In late February, the ABA Standing Committee on Ethics and Responsibility issued Formal Opinion 462 - Judge's Use of Electronic Social Networking Media.

The opinion notes "Social interactions of all kinds, including ESM [Electronic Social Media], can be beneficial to judges to prevent them from being thought of as isolated or out of touch." (Take note attorneys who still do not have a legal blog).

The points of caution are two-fold in the opinion: (1) Judges need to avoid anything that undermines (in truth or appearance) impartiality, independence, or integrity; (2) Judges must assume that all material produced online will be public (even beyond a circle of friends or contacts).

You know things are getting serious when judge's finally take the leap.  Takeaway: If you are an attorney who is still not investing in social media efforts, you're quickly getting left in antiquity.

Blogging & Social Media Rules for Attorneys
Of course attorneys have been immersed in the social media world for longer than most judges.  And as advocates for individual clients and perspectives, it is easier to envision a crucial role for legal blogs for barristers as compared to neutral judges.
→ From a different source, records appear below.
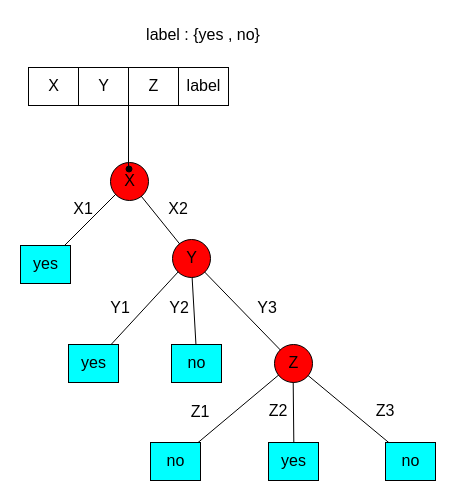
<!DOCTYPE html>
<html lang="en">
<head>
<meta charset="utf-8">
<title>Decision tree</title>
<style>
:root { --ink: #000; --paper: #fff; --decision: #f00; --leaf: #0ff; }
* { box-sizing: border-box; }
html, body { margin: 0; background: var(--paper); }
.tree {
  position: relative; width: 457px; height: 502px; overflow: hidden;
  background: var(--paper); color: var(--ink);
  font: 16px/18px "Liberation Sans", Arial, sans-serif;
}
.tree > * { position: absolute; }
.caption, .branch { transform: translate(-50%, -50%); white-space: nowrap; }
.caption { left: 203px; top: 35px; }
.attributes {
  left: 28px; top: 67px; width: 201px; height: 39px;
  display: grid; grid-template-columns: 49px 50px 50px 50px;
  border: 1px solid var(--ink);
}
.attributes span {
  display: flex; align-items: center; justify-content: center;
  padding-bottom: 1px;
}
.attributes span + span { border-left: 1px solid var(--ink); }
.node {
  display: flex; align-items: center; justify-content: center;
  height: 39px; padding-bottom: 1px; border: 1px solid var(--ink);
}
.decision { width: 39px; border-radius: 50%; background: var(--decision); }
.leaf { width: 51px; background: var(--leaf); }
.edges, .entry { left: 0; top: 0; stroke: var(--ink); stroke-width: 1; }
</style>
</head>
<body>
<main class="tree">
  <div class="caption">label : {yes , no}</div>
  <div class="attributes"><span>X</span><span>Y</span><span>Z</span><span>label</span></div>

  <!-- Edges sit beneath the nodes, so each one stops at a node border -->
  <svg class="edges" width="457" height="502" viewBox="0 0 457 502" aria-hidden="true">
    <line x1="129" y1="181" x2="46" y2="264"/>
    <line x1="129" y1="181" x2="191" y2="258"/>
    <line x1="191" y1="258" x2="94" y2="363"/>
    <line x1="191" y1="258" x2="197" y2="363"/>
    <line x1="191" y1="258" x2="293" y2="363"/>
    <line x1="293" y1="363" x2="176" y2="461"/>
    <line x1="293" y1="363" x2="294" y2="461"/>
    <line x1="293" y1="363" x2="411" y2="461"/>
  </svg>

  <div class="node decision" style="left:110px;top:162px">X</div>
  <div class="node decision" style="left:172px;top:239px">Y</div>
  <div class="node decision" style="left:274px;top:344px">Z</div>

  <div class="node leaf" style="left:20px;top:245px">yes</div>
  <div class="node leaf" style="left:68px;top:344px">yes</div>
  <div class="node leaf" style="left:171px;top:344px">no</div>
  <div class="node leaf" style="left:150px;top:442px">no</div>
  <div class="node leaf" style="left:268px;top:442px">yes</div>
  <div class="node leaf" style="left:385px;top:442px">no</div>

  <!-- Entry line from the attribute table, ending in a dot above the root letter -->
  <svg class="entry" width="457" height="502" viewBox="0 0 457 502" aria-hidden="true">
    <line x1="128.5" y1="106" x2="128.5" y2="169"/>
    <circle cx="129" cy="169" r="3"/>
  </svg>

  <span class="branch" style="left:83px;top:209px">X1</span>
  <span class="branch" style="left:178px;top:209px">X2</span>
  <span class="branch" style="left:120px;top:308px">Y1</span>
  <span class="branch" style="left:179px;top:308px">Y2</span>
  <span class="branch" style="left:267px;top:308px">Y3</span>
  <span class="branch" style="left:200px;top:412px">Z1</span>
  <span class="branch" style="left:278px;top:411px">Z2</span>
  <span class="branch" style="left:385px;top:411px">Z3</span>
</main>
</body>
</html>
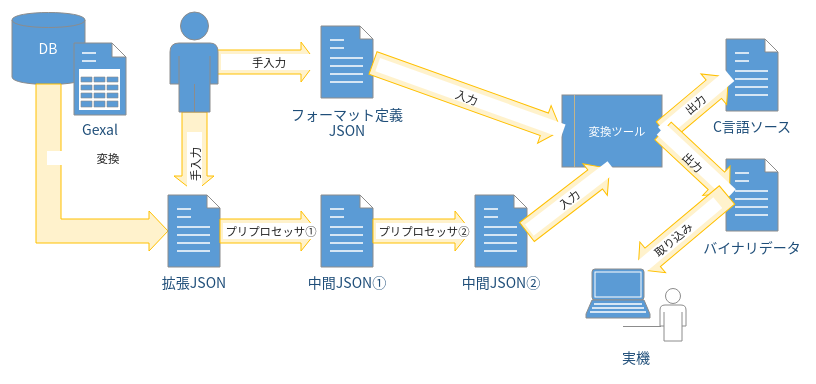
<!DOCTYPE html>
<html lang="ja">
<head>
<meta charset="utf-8">
<title>データ変換フロー</title>
<style>
:root {
  --blue: #5b9bd5;
  --edge: #8c8c8c;
  --cream: #fff2cc;
  --gold: #ffc000;
  --navy: #1f4e79;
  --ink: #222;
  --paper: #fff;
}
* { box-sizing: border-box; margin: 0; padding: 0; }
body { background: var(--paper); overflow: hidden; }
.diagram {
  position: relative; width: 816px; height: 384px; overflow: hidden;
  background: var(--paper);
  font-family: "Noto Sans CJK JP", "Noto Sans", sans-serif;
}
.shapes { position: absolute; inset: 0; display: block; }
.solid { fill: var(--blue); stroke: var(--edge); stroke-width: 1; }
.arrow { fill: var(--cream); stroke: var(--gold); stroke-width: 1; stroke-linejoin: miter; }
.plate { fill: var(--paper); }
.rules { fill: none; stroke: var(--paper); stroke-width: 1.6; }
.outline { fill: var(--paper); stroke: var(--edge); stroke-width: 1; }
.node, .flow {
  position: absolute; left: var(--x); top: var(--y);
  transform: translate(-50%, -50%) rotate(var(--turn, 0deg));
  white-space: nowrap; text-align: center;
}
.node { color: var(--navy); font-size: 14px; line-height: 16px; }
.flow { color: var(--ink); font-size: 11.4px; line-height: 14px; }
.on-blue { color: var(--paper); }
.tool { font-size: 11.4px; }
</style>
</head>
<body>
<main class="diagram">
  <svg class="shapes" width="816" height="384" viewBox="0 0 816 384" aria-hidden="true">
    <defs>
      <g id="document">
        <path class="solid" d="M0 0H39L52 13V72H0Z"/>
        <path class="outline" d="M39 0V13H52Z"/>
        <path class="rules" d="M9 14H23M9 22H23M9 32H42M9 40H42M9 48H42M9 56H42"/>
      </g>
    </defs>

    <!-- database -->
    <path class="solid" d="M12 20V77C12 87 85 87 85 77V20C85 10 12 10 12 20Z"/>
    <path d="M12 20C12 30 85 30 85 20" fill="none" stroke="#8c8c8c"/>

    <!-- conversion arrow -->
    <path class="arrow" d="M36 84H61V219H149V211L168 231L149 251V243H36Z"/>
    <rect class="plate" x="47" y="151" width="16" height="14"/>

    <!-- spreadsheet -->
    <path class="solid" d="M74 43H112L126 57V115H74Z"/>
    <path class="outline" d="M112 43V57H126Z"/>
    <path class="rules" d="M82 53H96M82 61H96"/>
    <rect class="plate" x="79" y="69" width="41" height="41"/>
    <g fill="#5b9bd5" stroke="#8c8c8c" stroke-width=".6">
      <path d="M81 77H92V82H81ZM94 77H105V82H94ZM107 77H118V82H107Z"/>
      <path d="M81 85H92V90H81ZM94 85H105V90H94ZM107 85H118V90H107Z"/>
      <path d="M81 93H92V98H81ZM94 93H105V98H94ZM107 93H118V98H107Z"/>
      <path d="M81 101H92V107H81ZM94 101H105V107H94ZM107 101H118V107H107Z"/>
    </g>

    <!-- documents and tool -->
    <use href="#document" x="321" y="26"/>
    <use href="#document" x="168" y="195"/>
    <use href="#document" x="321" y="195"/>
    <use href="#document" x="475" y="195"/>
    <use href="#document" x="726" y="39"/>
    <use href="#document" x="726" y="159"/>
    <rect class="solid" x="562" y="95" width="100" height="72"/>
    <path d="M574.5 95V167" stroke="#c4b48a"/>

    <!-- straight arrows -->
    <path class="arrow" d="M217 50H301V42L316 62L301 82V74H217Z"/>
    <rect class="plate" x="221" y="54" width="97" height="16"/>
    <path class="arrow" d="M182 112V176H174L194.500 192L214 176H207V112Z"/>
    <rect class="plate" x="187" y="132" width="15" height="62"/>
    <path class="arrow" d="M220 219H301V211L317 231L301 251V243H220Z"/>
    <rect class="plate" x="223" y="223" width="96" height="16"/>
    <path class="arrow" d="M373 219H455V211L471 231L455 251V243H373Z"/>
    <rect class="plate" x="376" y="223" width="97" height="16"/>

    <!-- slanted arrows -->
    <g transform="translate(373 63) rotate(19.700)">
      <path class="arrow" d="M0-12H182V-20L200 0L182 20V12H0Z"/>
      <rect class="plate" x="5" y="-7" width="197" height="14"/>
    </g>
    <g transform="translate(527 232) rotate(-37.600)">
      <path class="arrow" d="M0-12H86V-20L104 0L86 20V12H0Z"/>
      <rect class="plate" x="3" y="-7" width="104" height="14"/>
    </g>
    <g transform="translate(664 131) rotate(-40)">
      <path class="arrow" d="M0-12H65V-20L84 0L65 20V12H0Z"/>
      <rect class="plate" x="-2" y="-7" width="88" height="14"/>
    </g>
    <g transform="translate(663 131) rotate(43)">
      <path class="arrow" d="M0-12H73V-20L91 0L73 20V12H0Z"/>
      <rect class="plate" x="-2" y="-7" width="95" height="14"/>
    </g>
    <g transform="translate(727 195) rotate(140)">
      <path class="arrow" d="M0-12H97V-20L116 0L97 20V12H0Z"/>
      <rect class="plate" x="12" y="-7" width="105" height="14"/>
    </g>

    <!-- operator -->
    <circle class="solid" cx="194.500" cy="26" r="14"/>
    <path class="solid" d="M170 52Q170 43 179 43H210Q218 43 218 52V84H210V112H179V84H170Z"/>
    <path d="M179 84V56M210 84V56M194.500 112V84" fill="none" stroke="#8c8c8c"/>

    <!-- target device -->
    <rect class="solid" x="592" y="269" width="52" height="31" rx="3"/>
    <rect x="595" y="272" width="46" height="25" fill="#5b9bd5" stroke="#fff"/>
    <path class="solid" d="M592 300H644L650 314V318H586V314Z"/>
    <path class="rules" d="M594 304H642M592 308H644M590 312H646" stroke-width="1"/>
    <path d="M623 326.500H661" stroke="#8c8c8c"/>
    <circle class="outline" cx="673" cy="296" r="7.500"/>
    <path class="outline" d="M660 310Q660 305 665 305H681Q686 305 686 310V326H682V341H664V326H660Z"/>
    <path d="M664 326V312M682 326V312" stroke="#8c8c8c"/>
  </svg>

  <p class="node on-blue" style="--x:48px;--y:48px">DB</p>
  <p class="node" style="--x:100px;--y:129px">Gexal</p>
  <p class="node" style="--x:347px;--y:122px">フォーマット定義<br>JSON</p>
  <p class="node" style="--x:194px;--y:282px">拡張JSON</p>
  <p class="node" style="--x:347px;--y:282px">中間JSON①</p>
  <p class="node" style="--x:501px;--y:282px">中間JSON②</p>
  <p class="node on-blue tool" style="--x:617px;--y:131px">変換ツール</p>
  <p class="node" style="--x:752px;--y:126px">C言語ソース</p>
  <p class="node" style="--x:752px;--y:247px">バイナリデータ</p>
  <p class="node" style="--x:636px;--y:357px">実機</p>

  <p class="flow" style="--x:108px;--y:158px">変換</p>
  <p class="flow" style="--x:269px;--y:62px">手入力</p>
  <p class="flow" style="--x:195px;--y:164px;--turn:-90deg">手入力</p>
  <p class="flow" style="--x:271px;--y:231px">プリプロセッサ①</p>
  <p class="flow" style="--x:424px;--y:231px">プリプロセッサ②</p>
  <p class="flow" style="--x:467px;--y:97px;--turn:19.7deg">入力</p>
  <p class="flow" style="--x:569px;--y:199px;--turn:-37.6deg">入力</p>
  <p class="flow" style="--x:695px;--y:104px;--turn:-40deg">出力</p>
  <p class="flow" style="--x:693px;--y:162px;--turn:43deg">出力</p>
  <p class="flow" style="--x:673px;--y:239px;--turn:-40deg">取り込み</p>
</main>
</body>
</html>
Much has already been written about the intersection of professional responsibility rules and lawyer use of blogs, Facebook, Twitter, and more.  The truth, however, is that considering the huge role that online material and commentary plays for most firms, there have not been a mountain of problems.  Some attorneys are cautious by nature, but it is an exaggeration to believe that one has to handle online contact as if one was walking through a minefield.

Instead, the basic ethical rules can be met by following common sense protocols of honesty and fairness.

* Don't lie about anyone or anything.
* Don't go overboard with emotion in any post
* Don't accuse others of criminal activity.
* Don't engage in personal attacks.
* Don't pretend to represent any entity or governmental body.
* Don't guarantee any results for prospective clients.
* Don't violate any confidentiality agreements.

That is kind of it.  As a quick glance verifies, these rules should permeate all legal careers--both online and offline.

The social media landscape is still somewhat new in the grand scheme of the legal profession.  But those worried about investing more fully in resources like social media sites and legal blog writing should not hold off because of misconceptions about ethical and professional responsibility limits.  So long as common sense decency and honesty is following in the production of all material with the firm's name attached, things should be fine.